__The input__

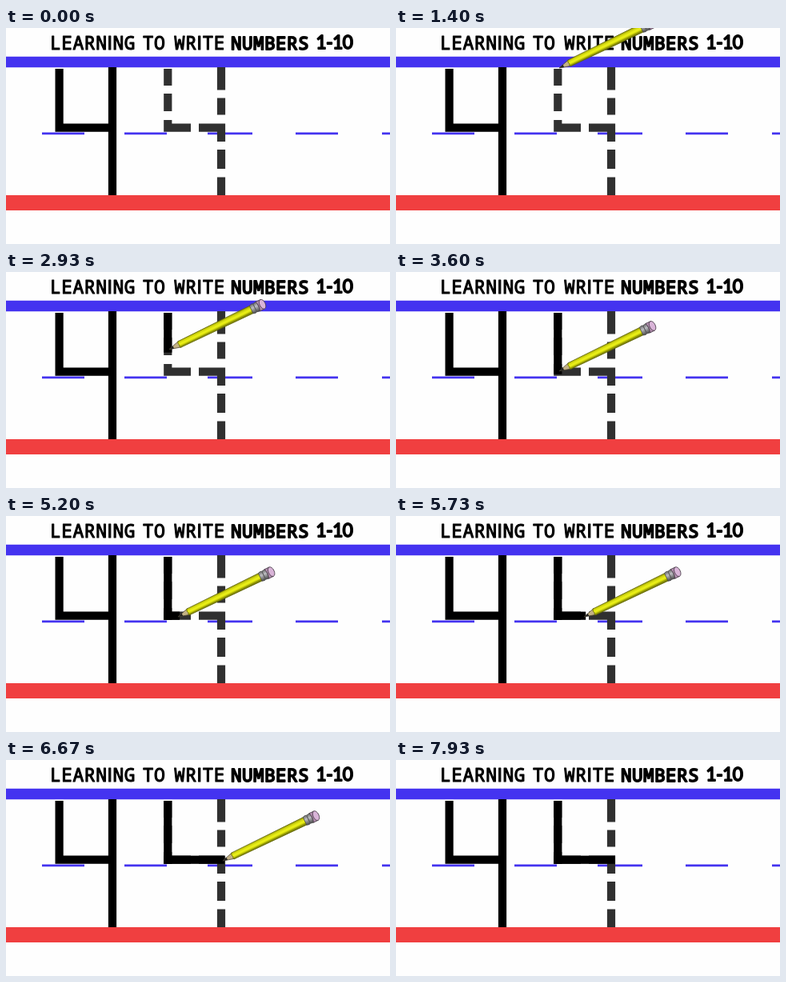
These frames come from a looping animation (480 px wide and 270 px high, 8 s). An HTML page:

```html
<!DOCTYPE html>
<html lang="en">
<head>
<meta charset="utf-8">
<title>Tracing the number four</title>
<style>
  html, body { margin: 0; height: 100%; overflow: hidden; background: #fefefe; }
  svg { display: block; width: 480px; height: 270px; }
  text { font: 23px "Noto Sans Mono", monospace; letter-spacing: .5px; text-anchor: middle;
    stroke: #000; stroke-width: 1.1; stroke-linejoin: round; }
  .heavy { font-size: 22.5px; stroke-width: 1.8; }
  .plain { font-family: Lato, sans-serif; }
  text.plain { letter-spacing: -.4px; }
</style>
</head>
<body>
<svg viewBox="0 0 480 270">
  <defs>
    <linearGradient id="paint" x2="0" y2="1">
      <stop offset="0" stop-color="#8f9208"/>
      <stop offset=".25" stop-color="#d3d80e"/>
      <stop offset=".5" stop-color="#eef31a"/>
      <stop offset=".68" stop-color="#d0d60a"/>
      <stop offset=".75" stop-color="#a0a506"/>
      <stop offset="1" stop-color="#6c7004"/>
    </linearGradient>
    <linearGradient id="metal" x2="0" y2="1">
      <stop offset="0" stop-color="#666"/>
      <stop offset=".4" stop-color="#bdbdc2"/>
      <stop offset="1" stop-color="#444"/>
    </linearGradient>
  </defs>

  <text x="108.5" y="26.6">LEARN<tspan class="plain">I</tspan>NG</text>
  <text x="185" y="26.6">TO</text>
  <text x="242" y="26.6">WR<tspan class="plain">I</tspan>TE</text>
  <text x="330" y="27" class="heavy">NUMBERS</text>
  <text x="410.5" y="26.4" class="heavy plain">1-10</text>

  <path fill="#4433f0" d="M0 35.7H480V49.2H0z"/>
  <path fill="#f03f40" d="M0 209H480V228H0z"/>
  <path stroke="#4433f0" stroke-width="2.8" d="M45 131.8H98M148 131.8H201M252 131.8H308M362 131.8H415M470 131.8H480"/>

  <path fill="none" stroke="#000" stroke-width="10.2" d="M66.6 51V124.7H133M133 49V209"/>
  <path fill="none" stroke="#303030" stroke-width="10.2"
    d="M202.3 51V72M202.3 82V104M202.3 115V124.7H231M241 124.7H274M269 49V77.5M269 87.5V108.5M269 119.5V142M269 152V176M269 186.5V209"/>
  <rect id="down" x="197.2" y="51" width="10.2" height="0"/>
  <rect id="across" x="197.2" y="119.6" width="0" height="10.2"/>

  <g id="pencil" visibility="hidden">
    <g transform="rotate(-25.8)">
      <path fill="#c3b285" stroke="#4d4630" stroke-width=".7" d="M0 0L15-4.2V4.2z"/>
      <path fill="#222" d="M0 0L6-1.8V1.8z"/>
      <path fill="url(#paint)" stroke="#5c6004" stroke-width=".7" d="M14-4.2L115-5.2V5.2L14 4.2Q12 2 14 1Q12-1 14-4.2z"/>
      <path fill="url(#metal)" stroke="#444" stroke-width=".7" d="M114-5.4L117-6.2L119-5.6L124-6.4V6.4L119 5.6L117 6.2L114 5.4z"/>
      <path stroke="#555" d="M119-5.5V5.5"/>
      <path fill="#b48fb0" stroke="#4a3d49" stroke-width=".8" d="M123-6.3H129.5V6.3H123Q125.5 0 123-6.3z"/>
      <ellipse cx="129.5" rx="3.6" ry="6.3" fill="#d9b4d8" stroke="#4a3d49" stroke-width=".8"/>
    </g>
  </g>
</svg>
<script>
  const LOOP = 8000, APPEAR = 1200, VANISH = 6730;
  const [down, across, pencil] = ['down', 'across', 'pencil'].map(id => document.getElementById(id));

  // Linear move from a to b between two times, held outside them.
  const move = (t, start, end, a, b) =>
    a + (b - a) * Math.min(1, Math.max(0, (t - start) / (end - start)));

  function draw() {
    const t = performance.now() % LOOP;
    const x = move(t, 4910, 6700, 204, 272);
    const y = move(t, 1780, 3656, 50, 126);
    pencil.setAttribute('transform', `translate(${x} ${y})`);
    pencil.setAttribute('visibility', t >= APPEAR && t < VANISH ? 'visible' : 'hidden');
    down.setAttribute('height', t > 1780 ? y + 4 - 51 : 0);
    across.setAttribute('width', t > 4910 ? x + 2 - 197.2 : 0);
    requestAnimationFrame(draw);
  }
  draw();
</script>
</body>
</html>
```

__What is required__
Exactly as written, return every line of the listing, but not the pictures.

__Answer section__
These frames come from a looping animation (480 px wide and 270 px high, 8 s). An HTML page:

```html
<!DOCTYPE html>
<html lang="en">
<head>
<meta charset="utf-8">
<title>Tracing the number four</title>
<style>
  html, body { margin: 0; height: 100%; overflow: hidden; background: #fefefe; }
  svg { display: block; width: 480px; height: 270px; }
  text { font: 23px "Noto Sans Mono", monospace; letter-spacing: .5px; text-anchor: middle;
    stroke: #000; stroke-width: 1.1; stroke-linejoin: round; }
  .heavy { font-size: 22.5px; stroke-width: 1.8; }
  .plain { font-family: Lato, sans-serif; }
  text.plain { letter-spacing: -.4px; }
</style>
</head>
<body>
<svg viewBox="0 0 480 270">
  <defs>
    <linearGradient id="paint" x2="0" y2="1">
      <stop offset="0" stop-color="#8f9208"/>
      <stop offset=".25" stop-color="#d3d80e"/>
      <stop offset=".5" stop-color="#eef31a"/>
      <stop offset=".68" stop-color="#d0d60a"/>
      <stop offset=".75" stop-color="#a0a506"/>
      <stop offset="1" stop-color="#6c7004"/>
    </linearGradient>
    <linearGradient id="metal" x2="0" y2="1">
      <stop offset="0" stop-color="#666"/>
      <stop offset=".4" stop-color="#bdbdc2"/>
      <stop offset="1" stop-color="#444"/>
    </linearGradient>
  </defs>

  <text x="108.5" y="26.6">LEARN<tspan class="plain">I</tspan>NG</text>
  <text x="185" y="26.6">TO</text>
  <text x="242" y="26.6">WR<tspan class="plain">I</tspan>TE</text>
  <text x="330" y="27" class="heavy">NUMBERS</text>
  <text x="410.5" y="26.4" class="heavy plain">1-10</text>

  <path fill="#4433f0" d="M0 35.7H480V49.2H0z"/>
  <path fill="#f03f40" d="M0 209H480V228H0z"/>
  <path stroke="#4433f0" stroke-width="2.8" d="M45 131.8H98M148 131.8H201M252 131.8H308M362 131.8H415M470 131.8H480"/>

  <path fill="none" stroke="#000" stroke-width="10.2" d="M66.6 51V124.7H133M133 49V209"/>
  <path fill="none" stroke="#303030" stroke-width="10.2"
    d="M202.3 51V72M202.3 82V104M202.3 115V124.7H231M241 124.7H274M269 49V77.5M269 87.5V108.5M269 119.5V142M269 152V176M269 186.5V209"/>
  <rect id="down" x="197.2" y="51" width="10.2" height="0"/>
  <rect id="across" x="197.2" y="119.6" width="0" height="10.2"/>

  <g id="pencil" visibility="hidden">
    <g transform="rotate(-25.8)">
      <path fill="#c3b285" stroke="#4d4630" stroke-width=".7" d="M0 0L15-4.2V4.2z"/>
      <path fill="#222" d="M0 0L6-1.8V1.8z"/>
      <path fill="url(#paint)" stroke="#5c6004" stroke-width=".7" d="M14-4.2L115-5.2V5.2L14 4.2Q12 2 14 1Q12-1 14-4.2z"/>
      <path fill="url(#metal)" stroke="#444" stroke-width=".7" d="M114-5.4L117-6.2L119-5.6L124-6.4V6.4L119 5.6L117 6.2L114 5.4z"/>
      <path stroke="#555" d="M119-5.5V5.5"/>
      <path fill="#b48fb0" stroke="#4a3d49" stroke-width=".8" d="M123-6.3H129.5V6.3H123Q125.5 0 123-6.3z"/>
      <ellipse cx="129.5" rx="3.6" ry="6.3" fill="#d9b4d8" stroke="#4a3d49" stroke-width=".8"/>
    </g>
  </g>
</svg>
<script>
  const LOOP = 8000, APPEAR = 1200, VANISH = 6730;
  const [down, across, pencil] = ['down', 'across', 'pencil'].map(id => document.getElementById(id));

  // Linear move from a to b between two times, held outside them.
  const move = (t, start, end, a, b) =>
    a + (b - a) * Math.min(1, Math.max(0, (t - start) / (end - start)));

  function draw() {
    const t = performance.now() % LOOP;
    const x = move(t, 4910, 6700, 204, 272);
    const y = move(t, 1780, 3656, 50, 126);
    pencil.setAttribute('transform', `translate(${x} ${y})`);
    pencil.setAttribute('visibility', t >= APPEAR && t < VANISH ? 'visible' : 'hidden');
    down.setAttribute('height', t > 1780 ? y + 4 - 51 : 0);
    across.setAttribute('width', t > 4910 ? x + 2 - 197.2 : 0);
    requestAnimationFrame(draw);
  }
  draw();
</script>
</body>
</html>
```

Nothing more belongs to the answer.